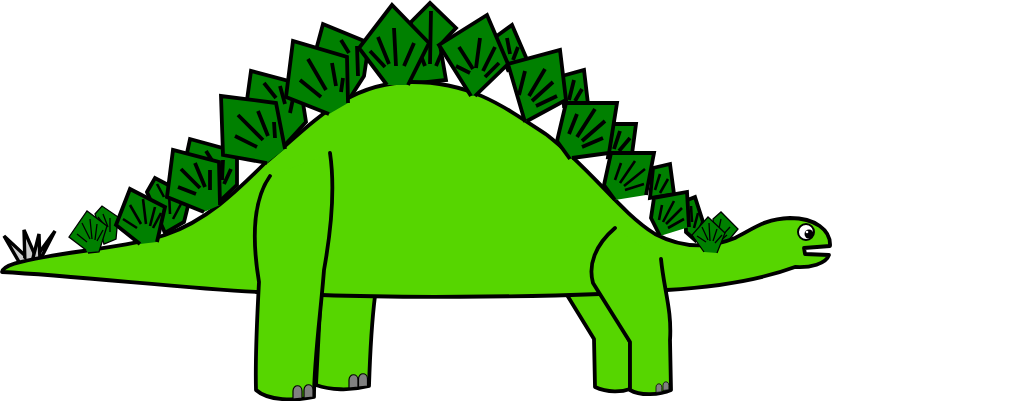
<!DOCTYPE html>
<html lang="en">
<head>
<meta charset="utf-8">
<title>Stegosaurus</title>
<style>
:root { --skin: #56d600; --plate: #008000; --ink: #000; --claw: #808080; --spike: #ccc; --paper: #fff; }
html, body { margin: 0; background: var(--paper); overflow: hidden; }
svg { display: block; width: 1012px; height: 401px; }
.skin { fill: var(--skin); stroke: var(--ink); stroke-width: 3.8; stroke-linejoin: round; stroke-linecap: round; }
.plates { fill: var(--plate); stroke: var(--ink); stroke-width: 3.8; stroke-linejoin: miter; }
.plates .small { stroke-width: 1.3; }
.veins { fill: none; stroke: var(--ink); stroke-width: 3.8; }
.veins .fine { stroke-width: 2.6; }
.veins .hair { stroke-width: 1.3; }
.spikes { fill: var(--spike); stroke: var(--ink); stroke-width: 3.4; }
.claws { fill: var(--claw); stroke: var(--ink); stroke-width: 1.2; }
.eye-white { fill: var(--paper); stroke: var(--ink); stroke-width: 2; }
.pupil { fill: var(--ink); }
</style>
</head>
<body>
<svg viewBox="0 0 1012 401" role="img" aria-label="Green cartoon stegosaurus facing right">
  <defs>
    <path id="claw" d="M0 13V5C0 -2 9 -2 9 5V12Z"/>
  </defs>

  <g id="back-plates" class="plates">
    <path class="small" d="M95 214L102 206L118 217L116 239L104 244Z"/>
    <path d="M147 192L155 178L176 189L188 206L184 222L165 233Z"/>
    <path d="M187 153L190 139L237 152V185L218 203Z"/>
    <path d="M247 100L251 71L300 84L306 122L284 146Z"/>
    <path d="M316 50L323 24L369 43L364 76L346 104Z"/>
    <path d="M411 22L430 3L456 28L440 45L446 80L410 84Z"/>
    <path d="M494 38L512 25L528 62L508 70Z"/>
    <path d="M562 76L584 70L588 104L564 106Z"/>
    <path d="M613 124H636L632 154L608 157Z"/>
    <path d="M653 168L670 164L674 194L650 198Z"/>
    <path d="M685 201L695 197L703 222L695 240L686 232Z"/>
    <path class="small" d="M713 219L721 212L738 229L728 241L715 248Z"/>
  </g>
  <g id="back-plate-veins" class="veins">
    <path class="hair" d="M103 214L108 227M110 218L110 232M98 217L105 226"/>
    <path class="fine" d="M157 184L164 197M169 192L170 214M181 204L173 219"/>
    <path d="M206 151L213 162M223 160L222 180M231 169L224 184M280 86L285 104M294 94L290 113M264 83L276 98M341 40L349 53M357 46L358 76M431 11L430 64M442 52L436 66M421 56L425 66M507 38L510 54M518 47L513 60M574 80L569 100M582 89L575 101M620 131L614 149M630 138L619 151"/>
    <path class="fine" d="M660 174L655 190M668 179L660 193M691 206L692 222M698 213L694 228"/>
    <path class="hair" d="M721 219L718 233M730 227L721 237M727 235L720 241"/>
  </g>

  <g id="tail-spikes" class="spikes">
    <path d="M22 267L4 236L32 262Z"/>
    <path d="M31 264L55 231L39 262Z"/>
    <path d="M25 265L24 230L38 262Z"/>
    <path d="M17 268L22 257L31 265Z" stroke="none"/>
    <path d="M32 262L39 234L40 261Z"/>
  </g>

  <g id="far-legs" class="skin">
    <path d="M375 296C372 320 370 355 369 386C350 391 330 390 316 385L321 290Z"/>
    <path d="M567 295L594 339L595 387C608 393 622 392 630 389V342L604 290Z"/>
  </g>

  <path id="body" class="skin" d="M2 272C3 265 22 261 45 257C82 250 128 247 165 235C206 221 236 192 265 163C308 128 345 82 412 82C470 82 502 105 547 135C592 170 620 212 655 234C680 247 706 250 735 238C755 228 764 219 790 218C815 218 831 230 830 246L804 248L805 254L829 255C826 264 810 268 795 267C760 280 715 287 667 290C640 293 620 294 600 294C520 297 400 298 322 295L257 292C180 288 80 276 2 272Z"/>

  <g id="near-legs" class="skin">
    <path d="M270 176C253 200 252 240 259 282C257 320 255 355 256 390C268 401 295 401 314 397C314 360 321 310 324 270C333 220 334 180 330 153"/>
    <path d="M615 228C595 245 588 265 593 283L630 342V390C640 396 660 395 671 390L670 340C672 310 664 290 661 259"/>
  </g>

  <g id="claws" class="claws">
    <use href="#claw" x="349" y="375"/>
    <use href="#claw" x="358.500" y="374"/>
    <use href="#claw" x="293" y="386"/>
    <use href="#claw" x="304" y="385"/>
    <use href="#claw" transform="translate(656 384) scale(.65)"/>
    <use href="#claw" transform="translate(663 382) scale(.65)"/>
  </g>

  <g id="front-plates" class="plates">
    <path class="small" d="M86 250L69 237L87 211L107 226L99 252L88 253"/>
    <path d="M140 244L116 225L130 189L165 207L157 242"/>
    <path d="M204 212L167 197L173 150L219 162L220 205"/>
    <path d="M267 163L223 155L221 96L276 103L285 149"/>
    <path d="M329 114L286 97L293 41L347 57L348 103"/>
    <path d="M387 85L359 48L392 5L429 43L408 85"/>
    <path d="M471 96L439 45L487 15L508 64L475 96"/>
    <path d="M525 122L508 64L560 50L566 100L527 121"/>
    <path d="M570 159L557 141L566 103H617L609 153L572 158"/>
    <path d="M615 200L604 185L611 153H654L646 195"/>
    <path d="M660 236L651 218L654 198L687 192L689 227"/>
    <path class="small" d="M704 252L692 235L708 217L725 233L717 253"/>
  </g>
  <g id="front-plate-veins" class="veins">
    <path class="hair" d="M77 234L87 242M82 223L90 239M90 219L92 239M97 224L95 240M103 230L97 241"/>
    <path class="fine" d="M123 219L137 228M130 205L141 224M143 199L146 224M155 207L150 226M161 213L153 228"/>
    <path d="M178 187L196 194M181 169L200 188M195 163L205 187M210 170L210 190M235 136L257 147M238 115L263 140M258 111L268 136M274 122L275 138M300 80L321 97M308 59L326 90M332 63L336 86M343 78L341 92M370 51L385 67M378 37L389 64M394 28L396 66M414 43L404 66M456 66L470 73M459 47L473 69M480 38L476 68M495 47L483 71M499 63L485 77M525 71L519 95M545 69L529 96M553 82L532 101M557 96L536 106M577 114L569 134M595 109L577 137M605 121L582 141M603 138L582 147"/>
    <path class="fine" d="M621 163L615 180M635 161L620 183M645 169L624 186M644 184L625 190M662 205L659 220M674 201L663 222M682 208L666 224M684 219L668 228"/>
    <path class="hair" d="M697 236L706 242M702 227L708 240M709 223L710 241M717 229L713 241M722 235L715 243"/>
  </g>

  <g id="eye">
    <circle class="eye-white" cx="806" cy="232" r="8"/>
    <circle class="pupil" cx="809" cy="234" r="4.500"/>
    <circle cx="807" cy="232" r="1.300" fill="#fff"/>
  </g>
</svg>
</body>
</html>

____

__WORK INSTRUCTION__
Restate the records above verbatim. Pictures stay out.

__SOLUTION__
<!DOCTYPE html>
<html lang="en">
<head>
<meta charset="utf-8">
<title>Stegosaurus</title>
<style>
:root { --skin: #56d600; --plate: #008000; --ink: #000; --claw: #808080; --spike: #ccc; --paper: #fff; }
html, body { margin: 0; background: var(--paper); overflow: hidden; }
svg { display: block; width: 1012px; height: 401px; }
.skin { fill: var(--skin); stroke: var(--ink); stroke-width: 3.8; stroke-linejoin: round; stroke-linecap: round; }
.plates { fill: var(--plate); stroke: var(--ink); stroke-width: 3.8; stroke-linejoin: miter; }
.plates .small { stroke-width: 1.3; }
.veins { fill: none; stroke: var(--ink); stroke-width: 3.8; }
.veins .fine { stroke-width: 2.6; }
.veins .hair { stroke-width: 1.3; }
.spikes { fill: var(--spike); stroke: var(--ink); stroke-width: 3.4; }
.claws { fill: var(--claw); stroke: var(--ink); stroke-width: 1.2; }
.eye-white { fill: var(--paper); stroke: var(--ink); stroke-width: 2; }
.pupil { fill: var(--ink); }
</style>
</head>
<body>
<svg viewBox="0 0 1012 401" role="img" aria-label="Green cartoon stegosaurus facing right">
  <defs>
    <path id="claw" d="M0 13V5C0 -2 9 -2 9 5V12Z"/>
  </defs>

  <g id="back-plates" class="plates">
    <path class="small" d="M95 214L102 206L118 217L116 239L104 244Z"/>
    <path d="M147 192L155 178L176 189L188 206L184 222L165 233Z"/>
    <path d="M187 153L190 139L237 152V185L218 203Z"/>
    <path d="M247 100L251 71L300 84L306 122L284 146Z"/>
    <path d="M316 50L323 24L369 43L364 76L346 104Z"/>
    <path d="M411 22L430 3L456 28L440 45L446 80L410 84Z"/>
    <path d="M494 38L512 25L528 62L508 70Z"/>
    <path d="M562 76L584 70L588 104L564 106Z"/>
    <path d="M613 124H636L632 154L608 157Z"/>
    <path d="M653 168L670 164L674 194L650 198Z"/>
    <path d="M685 201L695 197L703 222L695 240L686 232Z"/>
    <path class="small" d="M713 219L721 212L738 229L728 241L715 248Z"/>
  </g>
  <g id="back-plate-veins" class="veins">
    <path class="hair" d="M103 214L108 227M110 218L110 232M98 217L105 226"/>
    <path class="fine" d="M157 184L164 197M169 192L170 214M181 204L173 219"/>
    <path d="M206 151L213 162M223 160L222 180M231 169L224 184M280 86L285 104M294 94L290 113M264 83L276 98M341 40L349 53M357 46L358 76M431 11L430 64M442 52L436 66M421 56L425 66M507 38L510 54M518 47L513 60M574 80L569 100M582 89L575 101M620 131L614 149M630 138L619 151"/>
    <path class="fine" d="M660 174L655 190M668 179L660 193M691 206L692 222M698 213L694 228"/>
    <path class="hair" d="M721 219L718 233M730 227L721 237M727 235L720 241"/>
  </g>

  <g id="tail-spikes" class="spikes">
    <path d="M22 267L4 236L32 262Z"/>
    <path d="M31 264L55 231L39 262Z"/>
    <path d="M25 265L24 230L38 262Z"/>
    <path d="M17 268L22 257L31 265Z" stroke="none"/>
    <path d="M32 262L39 234L40 261Z"/>
  </g>

  <g id="far-legs" class="skin">
    <path d="M375 296C372 320 370 355 369 386C350 391 330 390 316 385L321 290Z"/>
    <path d="M567 295L594 339L595 387C608 393 622 392 630 389V342L604 290Z"/>
  </g>

  <path id="body" class="skin" d="M2 272C3 265 22 261 45 257C82 250 128 247 165 235C206 221 236 192 265 163C308 128 345 82 412 82C470 82 502 105 547 135C592 170 620 212 655 234C680 247 706 250 735 238C755 228 764 219 790 218C815 218 831 230 830 246L804 248L805 254L829 255C826 264 810 268 795 267C760 280 715 287 667 290C640 293 620 294 600 294C520 297 400 298 322 295L257 292C180 288 80 276 2 272Z"/>

  <g id="near-legs" class="skin">
    <path d="M270 176C253 200 252 240 259 282C257 320 255 355 256 390C268 401 295 401 314 397C314 360 321 310 324 270C333 220 334 180 330 153"/>
    <path d="M615 228C595 245 588 265 593 283L630 342V390C640 396 660 395 671 390L670 340C672 310 664 290 661 259"/>
  </g>

  <g id="claws" class="claws">
    <use href="#claw" x="349" y="375"/>
    <use href="#claw" x="358.500" y="374"/>
    <use href="#claw" x="293" y="386"/>
    <use href="#claw" x="304" y="385"/>
    <use href="#claw" transform="translate(656 384) scale(.65)"/>
    <use href="#claw" transform="translate(663 382) scale(.65)"/>
  </g>

  <g id="front-plates" class="plates">
    <path class="small" d="M86 250L69 237L87 211L107 226L99 252L88 253"/>
    <path d="M140 244L116 225L130 189L165 207L157 242"/>
    <path d="M204 212L167 197L173 150L219 162L220 205"/>
    <path d="M267 163L223 155L221 96L276 103L285 149"/>
    <path d="M329 114L286 97L293 41L347 57L348 103"/>
    <path d="M387 85L359 48L392 5L429 43L408 85"/>
    <path d="M471 96L439 45L487 15L508 64L475 96"/>
    <path d="M525 122L508 64L560 50L566 100L527 121"/>
    <path d="M570 159L557 141L566 103H617L609 153L572 158"/>
    <path d="M615 200L604 185L611 153H654L646 195"/>
    <path d="M660 236L651 218L654 198L687 192L689 227"/>
    <path class="small" d="M704 252L692 235L708 217L725 233L717 253"/>
  </g>
  <g id="front-plate-veins" class="veins">
    <path class="hair" d="M77 234L87 242M82 223L90 239M90 219L92 239M97 224L95 240M103 230L97 241"/>
    <path class="fine" d="M123 219L137 228M130 205L141 224M143 199L146 224M155 207L150 226M161 213L153 228"/>
    <path d="M178 187L196 194M181 169L200 188M195 163L205 187M210 170L210 190M235 136L257 147M238 115L263 140M258 111L268 136M274 122L275 138M300 80L321 97M308 59L326 90M332 63L336 86M343 78L341 92M370 51L385 67M378 37L389 64M394 28L396 66M414 43L404 66M456 66L470 73M459 47L473 69M480 38L476 68M495 47L483 71M499 63L485 77M525 71L519 95M545 69L529 96M553 82L532 101M557 96L536 106M577 114L569 134M595 109L577 137M605 121L582 141M603 138L582 147"/>
    <path class="fine" d="M621 163L615 180M635 161L620 183M645 169L624 186M644 184L625 190M662 205L659 220M674 201L663 222M682 208L666 224M684 219L668 228"/>
    <path class="hair" d="M697 236L706 242M702 227L708 240M709 223L710 241M717 229L713 241M722 235L715 243"/>
  </g>

  <g id="eye">
    <circle class="eye-white" cx="806" cy="232" r="8"/>
    <circle class="pupil" cx="809" cy="234" r="4.500"/>
    <circle cx="807" cy="232" r="1.300" fill="#fff"/>
  </g>
</svg>
</body>
</html>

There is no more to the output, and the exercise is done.